U.S. scientists have developed a new method of verifying urban reductions in carbon dioxide (CO2). Researchers from Harvard and the University of Utah say their computer simulation data from Salt Lake Valley identified differences in CO2 emissions of over 15%.
The system could be used to verify urban CO2 reductions if a global treaty is signed to lower carbon dioxide levels and reduce global warming.
The findings are being published online in the Proceedings of the National Academy of Sciences this week.
The proof-of-concept first step is a ground-based method, but by using satellite monitoring the accuracy rate may be increased. The panel of the National Academy of Sciences recommends five per cent accuracy.
Co-author Jim Ehleringer, a University of Utah professor of biology, says the aim of the research was to collect data on carbon dioxide in the atmosphere of an urban area to see if emissions patterns could be predicted.
"The ultimate use is to verify CO2 emissions in the event that the world's nations agree to a treaty to limit such emissions. The idea is can you combine concentration information - CO2 in the air near the ground - and weather patterns, which is wind blowing, and mathematically determine emissions based on that information."
Massachusetts atmospheric scientists Kathryn McKain and Steven Wofsy, from Harvard University and Thomas Nehrkorn and Janusz Eluszkiewicz from the Atmospheric and Environmental Research, Inc. worked on the study with Prof Ehleringer.
It is difficult to detect absolute levels of changes in carbon dioxide using the new method, but it is possible, says Prof Ehleringer.
The new system estimates that there are more carbon dioxide emissions than reported in earlier government surveys of industry, he says, due to under-reporting.
Prof Ehleringer started monitoring Salt Lake Valley's carbon dioxide levels 10 years ago, as part of a National Science Foundation-funded study in the Urban Airshed - part of the atmosphere that behaves coherently in the dispersal of emissions.
University of Utah biologist Jim Ehleringer; Credit: Lee J. Siegel, University of Utah
Six sites in Salt Lake Valley and another in nearby Snowbird ski resort monitor carbon dioxide levels. The data collected, which can be seen at co2.utah.edu, is extensive.
A computer simulation of carbon dioxide emissions in the area was created, which included projections from sites at the University of Utah, downtown Salt Lake City and Murray, Utah.
Weather forecasts were used to predict air and wind circulation and satellite images of the landscape were taken into account.
The emissions estimates were within 15 percent or more of the official figures and the team would like to increase the accuracy to within five per cent in future.
Cities are major producers of carbon dioxide, so could be vital in testing reduction claims in future.
Carbon dioxide levels on the ground rose at might when the air was calm, but fell in the morning as the sun rose and plants consumed carbon through photosynthesis.
The scientists say satellite measurements though a mile wide upright column of air is more accurate as they are not so affected by variations caused by smoking chimneys or stationary traffic.
However, the researchers say there are no satellites at present that are able to properly target urban areas for accurately measuring carbon dioxide levels.

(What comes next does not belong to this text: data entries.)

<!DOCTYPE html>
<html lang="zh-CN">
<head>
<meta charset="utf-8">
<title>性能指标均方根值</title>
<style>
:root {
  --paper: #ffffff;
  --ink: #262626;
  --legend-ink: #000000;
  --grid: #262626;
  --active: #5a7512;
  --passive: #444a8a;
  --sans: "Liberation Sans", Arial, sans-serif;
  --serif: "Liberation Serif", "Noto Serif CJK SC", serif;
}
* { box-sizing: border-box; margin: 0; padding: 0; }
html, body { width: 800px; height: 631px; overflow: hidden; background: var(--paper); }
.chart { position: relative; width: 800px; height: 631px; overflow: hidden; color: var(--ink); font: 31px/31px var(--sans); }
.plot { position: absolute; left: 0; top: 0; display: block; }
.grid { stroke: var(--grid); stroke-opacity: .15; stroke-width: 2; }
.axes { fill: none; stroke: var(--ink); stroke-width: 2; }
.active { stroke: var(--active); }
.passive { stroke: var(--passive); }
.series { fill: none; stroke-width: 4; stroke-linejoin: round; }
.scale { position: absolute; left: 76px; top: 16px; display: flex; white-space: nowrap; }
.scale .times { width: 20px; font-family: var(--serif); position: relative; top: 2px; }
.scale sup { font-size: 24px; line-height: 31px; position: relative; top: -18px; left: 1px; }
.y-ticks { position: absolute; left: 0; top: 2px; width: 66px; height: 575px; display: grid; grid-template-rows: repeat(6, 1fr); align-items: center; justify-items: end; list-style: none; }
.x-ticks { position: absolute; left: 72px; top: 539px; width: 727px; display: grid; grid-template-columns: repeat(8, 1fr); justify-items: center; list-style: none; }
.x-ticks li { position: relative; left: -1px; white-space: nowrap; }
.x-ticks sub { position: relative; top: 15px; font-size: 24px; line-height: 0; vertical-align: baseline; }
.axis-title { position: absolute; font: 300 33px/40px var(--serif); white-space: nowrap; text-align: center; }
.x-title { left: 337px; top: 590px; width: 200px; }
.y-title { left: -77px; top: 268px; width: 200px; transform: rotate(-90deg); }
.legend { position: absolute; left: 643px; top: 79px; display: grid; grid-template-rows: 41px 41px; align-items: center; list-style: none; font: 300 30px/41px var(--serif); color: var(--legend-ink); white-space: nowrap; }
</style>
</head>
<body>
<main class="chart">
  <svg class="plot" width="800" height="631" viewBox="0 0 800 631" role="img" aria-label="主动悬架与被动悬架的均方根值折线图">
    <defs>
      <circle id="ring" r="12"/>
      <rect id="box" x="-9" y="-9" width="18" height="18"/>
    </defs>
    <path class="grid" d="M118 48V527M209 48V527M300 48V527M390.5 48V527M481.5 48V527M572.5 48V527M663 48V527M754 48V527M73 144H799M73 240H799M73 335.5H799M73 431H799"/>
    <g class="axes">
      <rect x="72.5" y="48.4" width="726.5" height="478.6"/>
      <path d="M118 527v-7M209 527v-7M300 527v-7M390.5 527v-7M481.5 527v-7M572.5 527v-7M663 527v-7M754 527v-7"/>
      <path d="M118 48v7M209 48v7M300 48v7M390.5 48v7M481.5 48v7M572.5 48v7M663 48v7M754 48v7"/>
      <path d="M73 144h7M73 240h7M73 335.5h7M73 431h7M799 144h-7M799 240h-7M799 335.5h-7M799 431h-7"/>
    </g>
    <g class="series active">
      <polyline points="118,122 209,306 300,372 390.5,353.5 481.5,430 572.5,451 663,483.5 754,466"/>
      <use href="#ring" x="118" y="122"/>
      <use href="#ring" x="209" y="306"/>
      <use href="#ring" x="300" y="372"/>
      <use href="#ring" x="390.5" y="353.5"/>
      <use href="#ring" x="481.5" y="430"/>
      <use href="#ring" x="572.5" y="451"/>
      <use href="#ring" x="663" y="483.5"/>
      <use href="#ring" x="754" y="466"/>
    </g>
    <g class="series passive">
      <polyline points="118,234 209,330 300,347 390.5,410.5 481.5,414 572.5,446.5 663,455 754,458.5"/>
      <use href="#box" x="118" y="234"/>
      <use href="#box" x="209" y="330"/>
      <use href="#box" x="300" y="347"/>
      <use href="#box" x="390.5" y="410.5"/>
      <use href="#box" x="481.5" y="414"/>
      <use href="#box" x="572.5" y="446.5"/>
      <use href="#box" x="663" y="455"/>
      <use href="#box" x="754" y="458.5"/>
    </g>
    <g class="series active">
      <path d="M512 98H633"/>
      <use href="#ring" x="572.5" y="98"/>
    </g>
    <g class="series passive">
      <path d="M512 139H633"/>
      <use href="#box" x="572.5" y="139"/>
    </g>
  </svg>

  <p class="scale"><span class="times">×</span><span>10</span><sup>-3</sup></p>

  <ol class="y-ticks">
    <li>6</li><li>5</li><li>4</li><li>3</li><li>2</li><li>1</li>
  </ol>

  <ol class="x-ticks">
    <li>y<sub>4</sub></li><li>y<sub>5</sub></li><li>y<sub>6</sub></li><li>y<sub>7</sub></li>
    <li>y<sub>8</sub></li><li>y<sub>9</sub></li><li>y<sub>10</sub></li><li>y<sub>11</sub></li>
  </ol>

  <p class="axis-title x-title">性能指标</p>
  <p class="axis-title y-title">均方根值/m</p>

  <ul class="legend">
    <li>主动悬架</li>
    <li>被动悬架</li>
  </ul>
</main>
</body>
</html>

The one study, in Germany, that accurately measured an urban area's carbon dioxide emissions was too costly for everyday use.
Professor Ehleringer's role in the research was finance by the U.S. Department of Energy. Other funding came from NASA and the National Science Foundation.